With this third edition of the information-packed series The Biology of Sharks and Their Relatives, editors Carrier et al. have again recruited leading researchers in the field to provide the latest technical information in elasmobranch science. Once characterized as perhaps the least understood group of vertebrates, sharks and their relatives have come under intense study over the past five decades, culminating in the extensive knowledge presented in this volume. From more traditional topics in elasmobranch biology to the timely issues of conservation and climate change, this book shows we can no longer say that sharks are poorly understood. Clearly, our field has come a long way, and it's all here in this comprehensive reference.
Dr Robert E. Hueter, Senior Scientist Emeritus, Mote Marine Laboratory and OCEARCH Chief Scientist, USA
One could not hope for a more comprehensive presentation of current research in traditional and contemporary areas of study pertaining to sharks and their relatives. I anticipate that every student of this fascinating group of animals, no matter the stage of their career, will want to own this book.
Dr Sheldon Dudley, Department of Forestry, Fisheries and the Environment, Cape Town, South Africa
This is the premier book on the biology of sharks and their relatives. The editors have gathered the world’s top experts on each topic to provide comprehensive insights into the diversity, lives, and conservation of this fascinating group. The book covers the sharks living in habitats from the Amazon River, to coral reefs, down to the abyssal plains, while also reviewing, updating, and setting future research directions across many fields of study, from paleontology to neurobiology. The chapters are clearly presented to provide an entry point for students, naturalists, or other people that are interested in these amazing species, and will be the go-to resource for shark researchers for years to come.
Dr Simon J. Pierce, co-founder and Principal Scientist at the Marine Megafauna Foundation, USA
Whether you are a scientist, policymaker, or advocate, The Biology of Sharks and Their Relatives, is essential reading. Beginning with a review of the evolutionary history of Chondrichthyans, followed by an examination of their biology, physiology, ecology, and conservation policies and ending with a review of the impacts of climate change, this book should be the first stop in the search for answers to the threats facing these critically important animals.

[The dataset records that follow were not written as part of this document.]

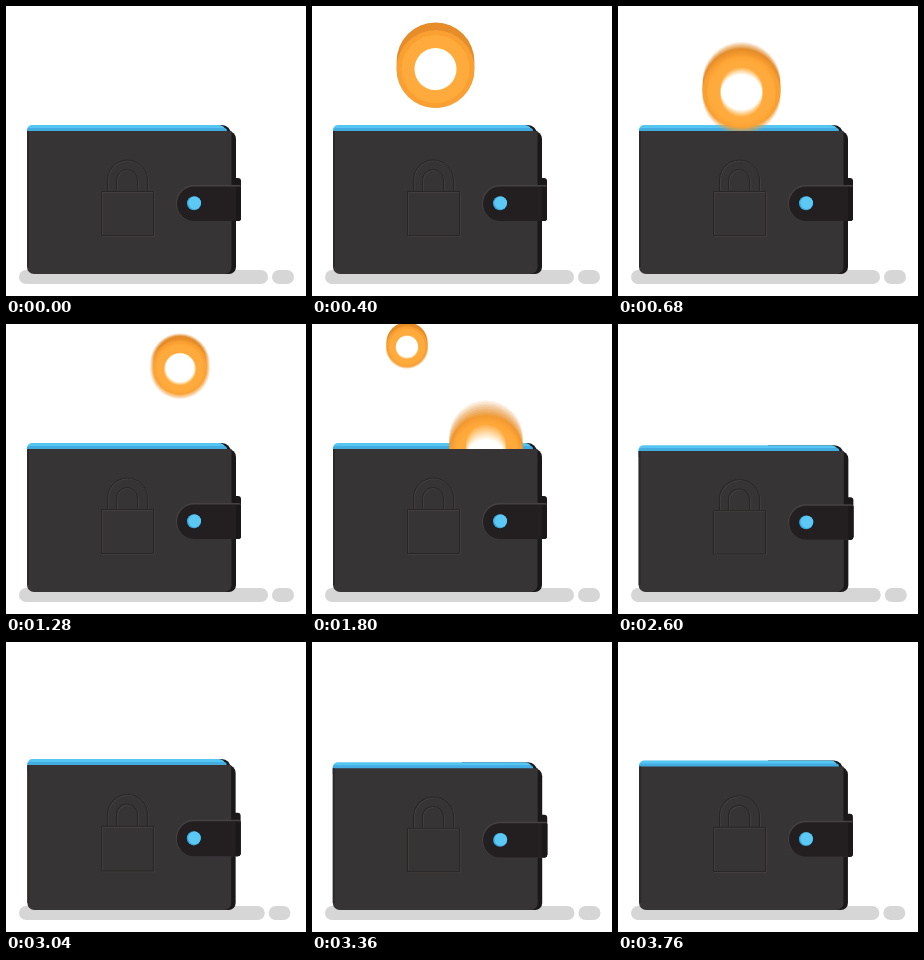
Recreate the animation shown at these times as an HTML page with a canvas. Size 300 by 290 pixels, loop 3.8 s.

```html
<!DOCTYPE html>
<html lang="en">
<head>
<meta charset="utf-8">
<title>Coins into wallet</title>
<style>
html, body { margin: 0; width: 100%; height: 100%; overflow: hidden; background: #fff; }
canvas { display: block; }
</style>
</head>
<body>
<canvas id="stage" width="300" height="290"></canvas>
<script>
const LOOP = 3800, STEP = 40;
const ctx = document.getElementById('stage').getContext('2d');
const layer = document.createElement('canvas');
layer.width = 300;
layer.height = 290;
const lctx = layer.getContext('2d');

// Each coin pops in at `start`, hovers at `y`, then drops `drop` px in `pace` ms after `fall`.
const coins = [
  { x: 123.5, y: 63, r: 39, start: 20, grow: 400, fall: 363, drop: 23, pace: 317 },
  { x: 174, y: 48, r: 37, start: 1060, grow: 400, fall: 1278, drop: 80, pace: 522 },
  { x: 95, y: 22, r: 21, start: 1620, grow: 200, fall: 1674, drop: 40, pace: 526 }
];
const impacts = [{ at: 1960, size: 6 }, { at: 2500, size: 3 }];

function coinPose(c, t) {
  const p = Math.min(1, Math.max(0, (t - c.start) / c.grow));
  const scale = Math.sin(p * Math.PI / 2);
  const fallen = c.drop * Math.pow(Math.max(0, t - c.fall) / c.pace, 2.5);
  return { r: c.r * scale, y: c.y - 15 * (1 - scale) + fallen };
}

function squash(t) {
  return impacts.reduce((sum, { at, size }) => {
    const d = t - at;
    return d < 0 ? sum : sum + size * Math.exp(-d / 640) * Math.sin(d / 640 * 2 * Math.PI);
  }, 0);
}

function disc(g, x, y, r, color) {
  g.beginPath();
  g.arc(x, y, r, 0, 2 * Math.PI);
  g.fillStyle = color;
  g.fill();
}

function box(x, y, w, h, radii, color) {
  ctx.beginPath();
  ctx.roundRect(x, y, w, h, radii);
  ctx.fillStyle = color;
  ctx.fill();
}

function coinShape(g, x, y, r) {
  const lift = r * 0.2;
  g.fillStyle = '#df8826';
  g.beginPath();
  g.arc(x, y - lift, r, Math.PI, 0);
  g.arc(x, y, r, 0, Math.PI);
  g.fill();
  disc(g, x, y, r, '#f59b2b');
  disc(g, x, y, r * 0.87, '#faa637');
  disc(g, x, y, r * 0.54, '#ffffff');
}

// Averages several poses around t for motion blur.
function drawCoin(c, t) {
  const samples = 10, exposure = 44;
  const now = coinPose(c, t);
  if (t < c.start || now.y - now.r * 1.2 > 150) return;
  lctx.clearRect(0, 0, 300, 290);
  for (let i = 0; i < samples; i++) {
    const pose = coinPose(c, t + exposure * ((i + 0.5) / samples - 0.5));
    if (pose.r <= 0) continue;
    blurCtx.clearRect(0, 0, 300, 290);
    coinShape(blurCtx, c.x, pose.y, pose.r);
    lctx.globalCompositeOperation = 'lighter';
    lctx.globalAlpha = 1 / samples;
    lctx.drawImage(blurCtx.canvas, 0, 0);
  }
  lctx.globalAlpha = 1;
  ctx.save();
  ctx.beginPath();
  ctx.rect(0, 0, 300, 150);
  ctx.clip();
  ctx.drawImage(layer, 0, 0);
  ctx.restore();
}
const blurCanvas = document.createElement('canvas');
blurCanvas.width = 300;
blurCanvas.height = 290;
const blurCtx = blurCanvas.getContext('2d');

function drawShadow(s) {
  const stretch = 1 + (s > 0 ? 0.4 : 1.7) * s / 275;
  box(13, 264, 249 * stretch, 14, 7, '#d7d6d7');
  box(13 + 253 * stretch, 264, 22 * stretch, 14, 7, '#d7d6d7');
}

function onWallet(s, draw) {
  ctx.save();
  ctx.translate(125, 268);
  ctx.scale(1 + s * 0.0016, 1 - s / 149);
  ctx.translate(-125, -268);
  draw();
  ctx.restore();
}

function drawBack() {
  box(150, 119, 75, 100, [0, 9, 0, 0], '#1b1819');
  box(150, 125, 80, 143, [0, 8, 7, 0], '#1b1819');
  box(226, 172, 9, 40, [3, 3, 0, 0], '#1b1819');
  box(21, 119, 199, 12, [5, 7, 0, 0], '#55c5f2');
  box(21, 122, 200, 9, [2, 3, 0, 0], '#43ade2');
}

function lockPath(dx, dy, color) {
  ctx.save();
  ctx.translate(dx, dy);
  ctx.strokeStyle = color;
  ctx.beginPath();
  ctx.rect(95.5, 185.5, 52, 44);
  ctx.moveTo(101.5, 185);
  ctx.lineTo(101.5, 174);
  ctx.arc(121.5, 174, 20, Math.PI, 0);
  ctx.lineTo(141.5, 185);
  ctx.moveTo(110.5, 185);
  ctx.lineTo(110.5, 174);
  ctx.arc(121, 174, 10.5, Math.PI, 0);
  ctx.lineTo(131.5, 185);
  ctx.stroke();
  ctx.restore();
}

function drawFront() {
  box(21, 125, 204.5, 143, [0, 0, 7, 7], '#373435');
  box(21, 125, 2, 136, 0, '#2c292a');
  ctx.lineWidth = 1;
  lockPath(0.8, 0.8, '#454243');
  lockPath(0, 0, '#292627');

  box(170, 179, 65, 36, [18, 2, 3, 18], '#464243');
  box(171, 180.5, 64, 34.5, [17, 1, 3, 17], '#231f20');
  box(230, 181, 5, 34, [0, 0, 3, 0], '#1b1819');
  disc(ctx, 188, 197.3, 7, '#3da9de');
  disc(ctx, 188.7, 196.9, 6.3, '#5cc9f5');
}

function render(t) {
  const s = squash(t);
  ctx.fillStyle = '#fff';
  ctx.fillRect(0, 0, 300, 290);
  drawShadow(s);
  onWallet(s, drawBack);
  coins.forEach(c => drawCoin(c, t));
  onWallet(s, drawFront);
}

const origin = performance.now();
function tick() {
  const elapsed = (performance.now() - origin) % LOOP;
  render(Math.floor(elapsed / STEP) * STEP);
  requestAnimationFrame(tick);
}
tick();
</script>
</body>
</html>
```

Lee Crockett, Executive Director of the Shark Conservation Fund, USA